Aim of the task »
In the records that follow, find each line with the word "tick" and copy it.

Saved data entries:
-- Opening Marker --
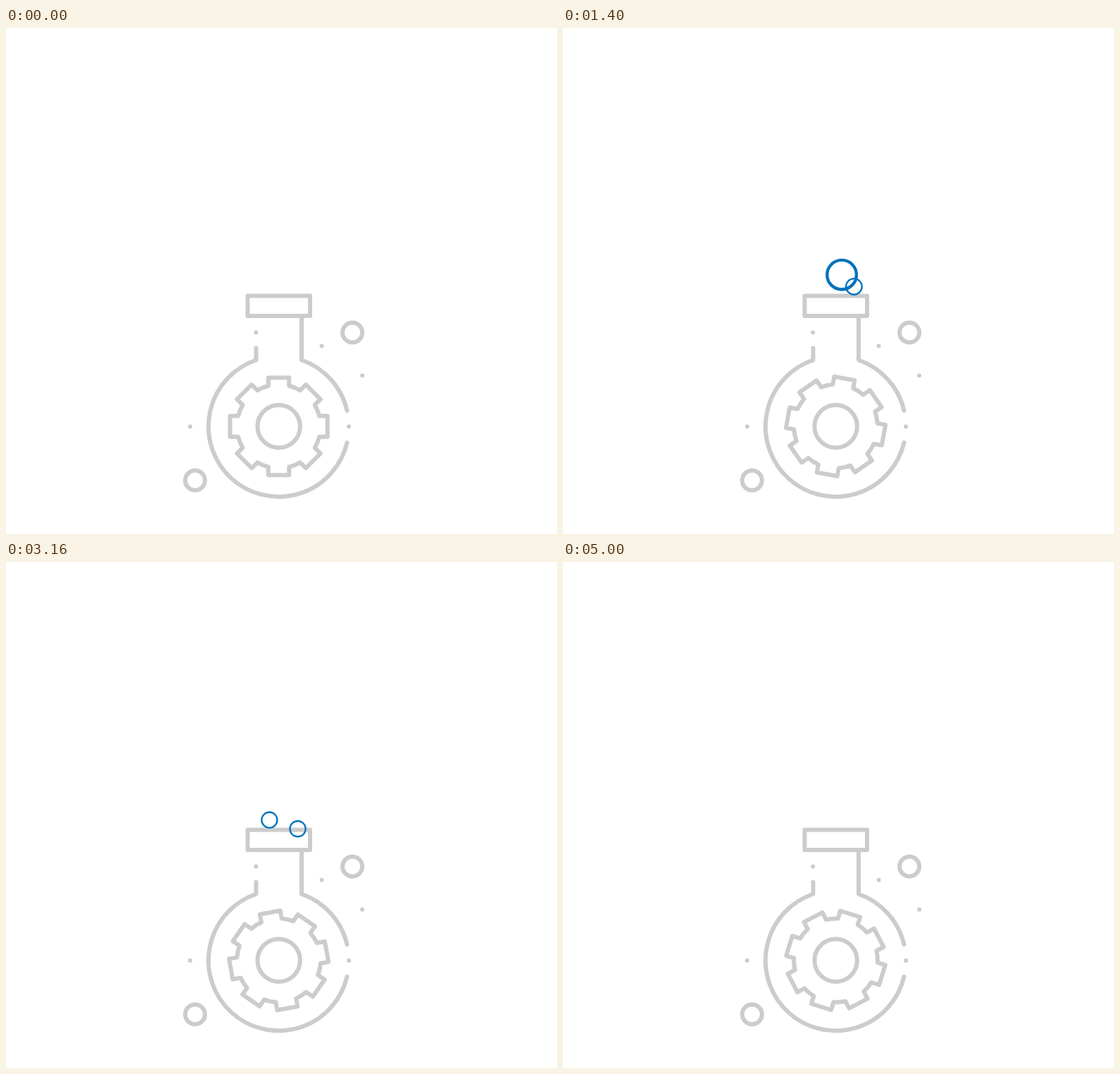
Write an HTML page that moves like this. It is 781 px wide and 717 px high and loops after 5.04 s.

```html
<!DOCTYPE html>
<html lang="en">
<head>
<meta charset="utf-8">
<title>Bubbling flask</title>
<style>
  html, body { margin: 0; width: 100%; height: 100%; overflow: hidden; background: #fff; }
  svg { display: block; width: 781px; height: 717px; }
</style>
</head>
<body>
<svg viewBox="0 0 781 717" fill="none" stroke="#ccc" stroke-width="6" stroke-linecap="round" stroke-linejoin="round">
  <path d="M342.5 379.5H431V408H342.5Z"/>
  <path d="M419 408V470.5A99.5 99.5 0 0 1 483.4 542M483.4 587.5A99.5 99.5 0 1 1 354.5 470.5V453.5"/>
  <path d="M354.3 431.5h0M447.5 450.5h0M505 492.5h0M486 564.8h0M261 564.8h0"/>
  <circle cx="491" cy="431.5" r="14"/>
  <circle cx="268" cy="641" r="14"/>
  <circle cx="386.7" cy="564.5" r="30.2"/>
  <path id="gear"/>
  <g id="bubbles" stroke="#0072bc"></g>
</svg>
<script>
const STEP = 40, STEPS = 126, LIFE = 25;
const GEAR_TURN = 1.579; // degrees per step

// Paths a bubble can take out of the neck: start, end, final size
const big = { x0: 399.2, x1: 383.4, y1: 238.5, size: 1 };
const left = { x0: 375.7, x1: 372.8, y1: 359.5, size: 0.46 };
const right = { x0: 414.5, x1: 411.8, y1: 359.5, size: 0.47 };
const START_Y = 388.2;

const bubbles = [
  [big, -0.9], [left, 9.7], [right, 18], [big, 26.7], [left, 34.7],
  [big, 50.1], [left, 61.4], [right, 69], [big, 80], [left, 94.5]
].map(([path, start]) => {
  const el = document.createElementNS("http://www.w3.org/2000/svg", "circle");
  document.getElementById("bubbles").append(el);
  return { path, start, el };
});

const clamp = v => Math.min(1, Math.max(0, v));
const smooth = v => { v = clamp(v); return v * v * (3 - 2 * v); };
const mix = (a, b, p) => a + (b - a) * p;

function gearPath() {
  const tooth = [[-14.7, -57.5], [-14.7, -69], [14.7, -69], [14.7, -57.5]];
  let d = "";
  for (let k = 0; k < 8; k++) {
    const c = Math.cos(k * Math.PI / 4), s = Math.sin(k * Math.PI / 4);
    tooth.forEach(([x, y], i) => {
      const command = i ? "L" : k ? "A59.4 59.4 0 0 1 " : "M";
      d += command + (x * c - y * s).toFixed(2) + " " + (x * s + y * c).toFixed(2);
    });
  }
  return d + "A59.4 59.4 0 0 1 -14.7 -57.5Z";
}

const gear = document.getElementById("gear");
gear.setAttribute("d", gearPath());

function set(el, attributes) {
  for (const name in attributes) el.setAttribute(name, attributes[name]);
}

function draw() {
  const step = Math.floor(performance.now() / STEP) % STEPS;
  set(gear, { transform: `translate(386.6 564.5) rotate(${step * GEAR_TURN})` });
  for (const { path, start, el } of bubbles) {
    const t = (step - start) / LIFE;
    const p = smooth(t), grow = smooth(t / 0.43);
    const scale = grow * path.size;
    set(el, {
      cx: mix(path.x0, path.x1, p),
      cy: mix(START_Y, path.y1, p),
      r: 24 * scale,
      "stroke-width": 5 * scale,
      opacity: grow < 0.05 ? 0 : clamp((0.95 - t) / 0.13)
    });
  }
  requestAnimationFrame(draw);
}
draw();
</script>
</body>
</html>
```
-- Closing Marker --
-- Opening Marker --
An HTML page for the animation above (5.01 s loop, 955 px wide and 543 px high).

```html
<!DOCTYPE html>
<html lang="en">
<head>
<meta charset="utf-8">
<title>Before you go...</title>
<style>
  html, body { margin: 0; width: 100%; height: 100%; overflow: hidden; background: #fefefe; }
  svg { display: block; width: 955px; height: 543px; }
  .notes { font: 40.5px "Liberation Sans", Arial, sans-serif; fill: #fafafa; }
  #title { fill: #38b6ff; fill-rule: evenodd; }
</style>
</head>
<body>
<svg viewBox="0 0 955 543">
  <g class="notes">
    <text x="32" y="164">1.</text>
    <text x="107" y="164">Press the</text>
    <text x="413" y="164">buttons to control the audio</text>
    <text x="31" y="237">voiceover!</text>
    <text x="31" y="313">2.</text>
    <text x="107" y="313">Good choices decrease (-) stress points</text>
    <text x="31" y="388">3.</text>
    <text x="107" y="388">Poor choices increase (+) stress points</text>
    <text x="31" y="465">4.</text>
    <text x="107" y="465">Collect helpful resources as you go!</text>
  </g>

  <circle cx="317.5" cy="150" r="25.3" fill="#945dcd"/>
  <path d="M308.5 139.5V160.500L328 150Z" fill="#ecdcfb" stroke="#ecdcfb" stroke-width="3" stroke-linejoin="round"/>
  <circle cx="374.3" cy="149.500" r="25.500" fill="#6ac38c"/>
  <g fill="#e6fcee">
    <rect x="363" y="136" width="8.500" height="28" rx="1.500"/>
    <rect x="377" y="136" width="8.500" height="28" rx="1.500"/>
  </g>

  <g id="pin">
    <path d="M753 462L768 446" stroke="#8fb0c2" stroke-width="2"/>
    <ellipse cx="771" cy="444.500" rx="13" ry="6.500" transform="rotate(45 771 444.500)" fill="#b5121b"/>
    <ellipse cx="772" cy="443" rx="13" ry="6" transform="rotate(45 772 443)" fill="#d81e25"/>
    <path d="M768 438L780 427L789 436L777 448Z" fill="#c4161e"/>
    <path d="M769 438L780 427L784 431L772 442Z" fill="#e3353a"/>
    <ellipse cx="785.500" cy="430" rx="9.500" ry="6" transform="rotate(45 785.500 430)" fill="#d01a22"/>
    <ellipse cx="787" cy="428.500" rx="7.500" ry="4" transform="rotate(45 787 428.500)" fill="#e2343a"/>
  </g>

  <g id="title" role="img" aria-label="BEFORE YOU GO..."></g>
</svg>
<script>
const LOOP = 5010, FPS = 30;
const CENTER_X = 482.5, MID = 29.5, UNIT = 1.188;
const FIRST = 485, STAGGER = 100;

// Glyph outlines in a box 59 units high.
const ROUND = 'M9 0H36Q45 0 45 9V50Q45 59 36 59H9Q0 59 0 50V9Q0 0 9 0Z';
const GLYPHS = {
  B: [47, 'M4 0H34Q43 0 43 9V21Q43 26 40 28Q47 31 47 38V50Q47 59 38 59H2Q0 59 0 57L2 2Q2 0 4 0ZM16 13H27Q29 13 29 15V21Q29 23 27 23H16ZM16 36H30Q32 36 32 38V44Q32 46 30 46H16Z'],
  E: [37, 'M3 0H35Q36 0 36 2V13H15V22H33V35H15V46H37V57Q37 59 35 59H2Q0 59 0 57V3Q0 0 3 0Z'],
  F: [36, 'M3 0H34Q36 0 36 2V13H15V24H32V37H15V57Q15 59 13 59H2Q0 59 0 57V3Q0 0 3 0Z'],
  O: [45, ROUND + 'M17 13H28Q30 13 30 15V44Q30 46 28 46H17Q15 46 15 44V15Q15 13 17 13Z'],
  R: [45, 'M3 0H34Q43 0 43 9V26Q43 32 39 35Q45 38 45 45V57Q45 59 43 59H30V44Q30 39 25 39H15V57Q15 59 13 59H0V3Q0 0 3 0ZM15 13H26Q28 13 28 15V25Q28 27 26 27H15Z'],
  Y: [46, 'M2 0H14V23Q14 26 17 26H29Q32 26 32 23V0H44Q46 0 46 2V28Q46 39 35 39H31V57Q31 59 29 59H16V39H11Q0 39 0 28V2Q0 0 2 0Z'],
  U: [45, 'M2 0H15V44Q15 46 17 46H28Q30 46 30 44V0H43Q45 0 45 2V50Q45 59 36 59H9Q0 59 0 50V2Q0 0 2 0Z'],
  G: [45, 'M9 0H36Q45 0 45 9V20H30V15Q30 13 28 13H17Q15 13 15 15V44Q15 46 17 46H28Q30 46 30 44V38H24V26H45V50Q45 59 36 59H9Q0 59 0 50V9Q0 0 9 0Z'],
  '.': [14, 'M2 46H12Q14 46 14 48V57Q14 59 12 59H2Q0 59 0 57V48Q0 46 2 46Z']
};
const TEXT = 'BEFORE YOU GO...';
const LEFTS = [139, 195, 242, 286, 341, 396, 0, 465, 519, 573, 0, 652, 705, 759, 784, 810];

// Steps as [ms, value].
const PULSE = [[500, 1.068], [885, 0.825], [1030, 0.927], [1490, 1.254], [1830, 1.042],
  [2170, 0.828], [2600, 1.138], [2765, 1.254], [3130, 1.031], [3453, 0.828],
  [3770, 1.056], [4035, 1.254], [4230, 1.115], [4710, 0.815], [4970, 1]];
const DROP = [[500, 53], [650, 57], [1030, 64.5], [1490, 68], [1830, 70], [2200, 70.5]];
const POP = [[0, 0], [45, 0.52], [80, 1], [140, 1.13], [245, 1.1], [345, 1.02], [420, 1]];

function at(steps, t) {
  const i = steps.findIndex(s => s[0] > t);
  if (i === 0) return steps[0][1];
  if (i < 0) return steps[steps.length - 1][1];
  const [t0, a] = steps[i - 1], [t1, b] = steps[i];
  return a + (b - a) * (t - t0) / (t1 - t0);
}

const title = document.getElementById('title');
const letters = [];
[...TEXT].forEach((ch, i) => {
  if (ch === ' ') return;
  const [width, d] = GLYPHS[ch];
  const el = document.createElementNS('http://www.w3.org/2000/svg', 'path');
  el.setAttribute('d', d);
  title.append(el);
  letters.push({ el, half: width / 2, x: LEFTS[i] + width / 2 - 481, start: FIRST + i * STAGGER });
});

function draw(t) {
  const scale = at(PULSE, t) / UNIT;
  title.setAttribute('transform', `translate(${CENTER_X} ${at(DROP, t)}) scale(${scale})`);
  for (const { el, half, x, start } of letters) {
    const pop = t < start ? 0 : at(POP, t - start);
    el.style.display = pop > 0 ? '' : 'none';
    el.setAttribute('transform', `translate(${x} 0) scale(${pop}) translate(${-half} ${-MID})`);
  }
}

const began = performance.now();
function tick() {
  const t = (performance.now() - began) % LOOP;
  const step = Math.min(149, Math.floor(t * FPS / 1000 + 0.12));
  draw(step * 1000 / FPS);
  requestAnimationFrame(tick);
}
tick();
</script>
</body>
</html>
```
-- Closing Marker --
-- Opening Marker --
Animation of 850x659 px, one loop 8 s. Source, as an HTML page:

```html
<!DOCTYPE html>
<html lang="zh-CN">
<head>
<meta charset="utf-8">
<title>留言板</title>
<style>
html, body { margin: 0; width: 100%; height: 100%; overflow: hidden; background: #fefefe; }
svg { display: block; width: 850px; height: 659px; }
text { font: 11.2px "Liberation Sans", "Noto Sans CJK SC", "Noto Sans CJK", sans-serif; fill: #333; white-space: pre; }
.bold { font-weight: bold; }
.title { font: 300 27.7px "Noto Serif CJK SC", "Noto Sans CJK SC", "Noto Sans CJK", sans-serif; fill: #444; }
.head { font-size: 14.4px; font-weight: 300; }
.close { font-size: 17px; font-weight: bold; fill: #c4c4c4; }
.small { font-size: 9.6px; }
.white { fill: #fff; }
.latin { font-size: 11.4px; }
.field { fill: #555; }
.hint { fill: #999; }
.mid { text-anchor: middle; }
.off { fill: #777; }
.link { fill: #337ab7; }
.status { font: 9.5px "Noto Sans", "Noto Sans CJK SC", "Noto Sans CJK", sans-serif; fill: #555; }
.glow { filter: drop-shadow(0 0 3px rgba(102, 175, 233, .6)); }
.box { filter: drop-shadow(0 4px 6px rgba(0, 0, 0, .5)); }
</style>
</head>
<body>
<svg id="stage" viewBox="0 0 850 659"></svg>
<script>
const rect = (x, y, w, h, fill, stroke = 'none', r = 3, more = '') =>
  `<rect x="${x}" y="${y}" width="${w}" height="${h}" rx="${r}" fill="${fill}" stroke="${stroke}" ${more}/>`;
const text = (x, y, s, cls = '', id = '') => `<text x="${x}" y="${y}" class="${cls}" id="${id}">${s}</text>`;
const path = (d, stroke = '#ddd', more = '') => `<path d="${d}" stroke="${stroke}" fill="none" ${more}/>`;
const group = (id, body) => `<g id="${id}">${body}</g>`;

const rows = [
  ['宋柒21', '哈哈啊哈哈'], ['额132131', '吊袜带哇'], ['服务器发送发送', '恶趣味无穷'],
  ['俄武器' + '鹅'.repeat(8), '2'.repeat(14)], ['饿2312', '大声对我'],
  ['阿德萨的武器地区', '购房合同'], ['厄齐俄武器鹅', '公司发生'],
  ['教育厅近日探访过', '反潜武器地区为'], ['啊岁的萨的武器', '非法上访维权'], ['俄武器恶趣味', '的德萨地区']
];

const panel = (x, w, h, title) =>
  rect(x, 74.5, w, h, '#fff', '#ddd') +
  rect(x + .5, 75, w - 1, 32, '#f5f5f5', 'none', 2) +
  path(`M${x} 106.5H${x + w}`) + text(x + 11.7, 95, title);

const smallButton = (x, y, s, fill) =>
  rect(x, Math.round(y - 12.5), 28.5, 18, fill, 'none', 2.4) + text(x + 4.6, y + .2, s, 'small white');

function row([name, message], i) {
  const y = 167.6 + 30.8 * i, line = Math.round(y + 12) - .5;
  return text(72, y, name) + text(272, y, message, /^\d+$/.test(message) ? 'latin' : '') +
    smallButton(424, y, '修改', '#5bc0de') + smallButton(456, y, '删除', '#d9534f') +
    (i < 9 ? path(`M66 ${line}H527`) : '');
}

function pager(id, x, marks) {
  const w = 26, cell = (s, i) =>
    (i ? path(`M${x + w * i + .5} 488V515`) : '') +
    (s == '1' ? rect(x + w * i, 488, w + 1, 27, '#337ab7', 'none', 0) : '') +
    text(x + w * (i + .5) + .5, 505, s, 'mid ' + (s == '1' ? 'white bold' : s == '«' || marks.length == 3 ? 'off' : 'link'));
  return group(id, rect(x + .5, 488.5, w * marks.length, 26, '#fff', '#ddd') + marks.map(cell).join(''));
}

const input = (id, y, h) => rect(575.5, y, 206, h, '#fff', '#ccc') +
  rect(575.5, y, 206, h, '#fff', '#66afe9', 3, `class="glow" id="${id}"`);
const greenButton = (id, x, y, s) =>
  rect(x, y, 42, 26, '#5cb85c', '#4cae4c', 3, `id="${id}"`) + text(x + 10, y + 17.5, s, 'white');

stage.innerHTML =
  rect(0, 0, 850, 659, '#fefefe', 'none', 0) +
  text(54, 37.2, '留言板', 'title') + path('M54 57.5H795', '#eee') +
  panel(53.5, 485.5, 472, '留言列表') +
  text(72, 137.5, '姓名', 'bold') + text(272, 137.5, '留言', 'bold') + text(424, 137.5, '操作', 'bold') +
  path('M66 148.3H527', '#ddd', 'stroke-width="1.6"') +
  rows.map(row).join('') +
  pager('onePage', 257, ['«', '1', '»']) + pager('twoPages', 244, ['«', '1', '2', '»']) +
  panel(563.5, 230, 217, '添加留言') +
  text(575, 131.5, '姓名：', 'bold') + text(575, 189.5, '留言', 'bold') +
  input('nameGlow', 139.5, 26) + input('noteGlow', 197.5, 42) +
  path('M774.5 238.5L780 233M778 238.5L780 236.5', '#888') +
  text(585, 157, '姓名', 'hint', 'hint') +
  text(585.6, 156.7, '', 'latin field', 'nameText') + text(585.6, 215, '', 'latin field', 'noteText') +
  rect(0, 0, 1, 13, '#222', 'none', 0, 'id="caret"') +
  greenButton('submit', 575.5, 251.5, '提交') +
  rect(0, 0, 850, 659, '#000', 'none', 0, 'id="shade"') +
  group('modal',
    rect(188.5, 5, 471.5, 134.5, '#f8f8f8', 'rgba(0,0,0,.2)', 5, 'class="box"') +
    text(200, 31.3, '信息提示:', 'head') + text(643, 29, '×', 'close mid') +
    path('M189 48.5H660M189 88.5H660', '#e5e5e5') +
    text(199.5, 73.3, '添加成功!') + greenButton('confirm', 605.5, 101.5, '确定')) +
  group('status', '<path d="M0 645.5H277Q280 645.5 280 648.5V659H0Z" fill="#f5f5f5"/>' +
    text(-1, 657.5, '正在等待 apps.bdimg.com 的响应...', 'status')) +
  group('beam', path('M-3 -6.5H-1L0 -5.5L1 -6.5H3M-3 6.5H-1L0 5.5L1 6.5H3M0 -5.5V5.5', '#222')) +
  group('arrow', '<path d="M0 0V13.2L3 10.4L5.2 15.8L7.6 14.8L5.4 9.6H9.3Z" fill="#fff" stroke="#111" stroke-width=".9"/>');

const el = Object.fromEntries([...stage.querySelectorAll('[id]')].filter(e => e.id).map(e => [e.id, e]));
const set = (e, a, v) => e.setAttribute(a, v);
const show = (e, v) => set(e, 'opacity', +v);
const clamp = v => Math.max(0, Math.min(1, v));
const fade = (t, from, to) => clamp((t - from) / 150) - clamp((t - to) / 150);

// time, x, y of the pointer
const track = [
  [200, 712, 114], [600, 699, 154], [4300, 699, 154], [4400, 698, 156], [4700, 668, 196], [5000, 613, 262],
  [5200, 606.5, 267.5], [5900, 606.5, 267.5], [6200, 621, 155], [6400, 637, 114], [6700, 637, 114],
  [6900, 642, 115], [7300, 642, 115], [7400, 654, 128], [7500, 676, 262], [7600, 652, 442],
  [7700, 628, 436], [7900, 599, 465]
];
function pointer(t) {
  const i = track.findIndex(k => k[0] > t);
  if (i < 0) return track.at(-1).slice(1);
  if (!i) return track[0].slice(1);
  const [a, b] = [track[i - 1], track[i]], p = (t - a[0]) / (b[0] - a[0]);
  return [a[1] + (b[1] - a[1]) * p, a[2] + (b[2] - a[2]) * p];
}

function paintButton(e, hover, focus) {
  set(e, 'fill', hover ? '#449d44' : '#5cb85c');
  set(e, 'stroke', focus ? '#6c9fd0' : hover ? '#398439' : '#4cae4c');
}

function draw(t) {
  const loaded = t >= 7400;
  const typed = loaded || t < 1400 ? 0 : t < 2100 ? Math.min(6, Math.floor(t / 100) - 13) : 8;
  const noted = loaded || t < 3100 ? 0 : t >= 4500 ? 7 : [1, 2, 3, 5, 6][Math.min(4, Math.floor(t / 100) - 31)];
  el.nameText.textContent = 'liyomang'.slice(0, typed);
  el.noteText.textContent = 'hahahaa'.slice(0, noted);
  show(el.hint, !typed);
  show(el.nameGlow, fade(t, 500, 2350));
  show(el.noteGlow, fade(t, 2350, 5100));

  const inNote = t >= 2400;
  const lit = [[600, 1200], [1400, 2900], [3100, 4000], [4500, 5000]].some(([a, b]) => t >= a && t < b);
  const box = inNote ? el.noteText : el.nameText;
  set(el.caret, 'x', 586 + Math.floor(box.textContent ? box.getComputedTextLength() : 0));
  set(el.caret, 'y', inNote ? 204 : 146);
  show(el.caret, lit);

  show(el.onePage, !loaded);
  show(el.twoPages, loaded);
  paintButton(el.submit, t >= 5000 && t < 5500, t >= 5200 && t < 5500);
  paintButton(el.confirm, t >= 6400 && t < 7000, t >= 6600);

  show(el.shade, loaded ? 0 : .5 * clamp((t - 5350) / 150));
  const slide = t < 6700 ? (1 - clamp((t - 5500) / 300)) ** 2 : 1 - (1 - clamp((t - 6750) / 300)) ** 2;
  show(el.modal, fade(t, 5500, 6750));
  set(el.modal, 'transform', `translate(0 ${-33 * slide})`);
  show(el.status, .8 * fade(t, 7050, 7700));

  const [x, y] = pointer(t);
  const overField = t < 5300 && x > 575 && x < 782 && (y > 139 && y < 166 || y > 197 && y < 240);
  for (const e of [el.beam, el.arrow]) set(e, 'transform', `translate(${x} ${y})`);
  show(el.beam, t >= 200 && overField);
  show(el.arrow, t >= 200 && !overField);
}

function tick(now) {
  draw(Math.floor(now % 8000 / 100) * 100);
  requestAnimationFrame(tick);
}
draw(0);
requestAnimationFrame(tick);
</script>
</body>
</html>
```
-- Closing Marker --
Solution to this exercise »
function tick() {
  requestAnimationFrame(tick);
tick();
function tick(now) {
  requestAnimationFrame(tick);
requestAnimationFrame(tick);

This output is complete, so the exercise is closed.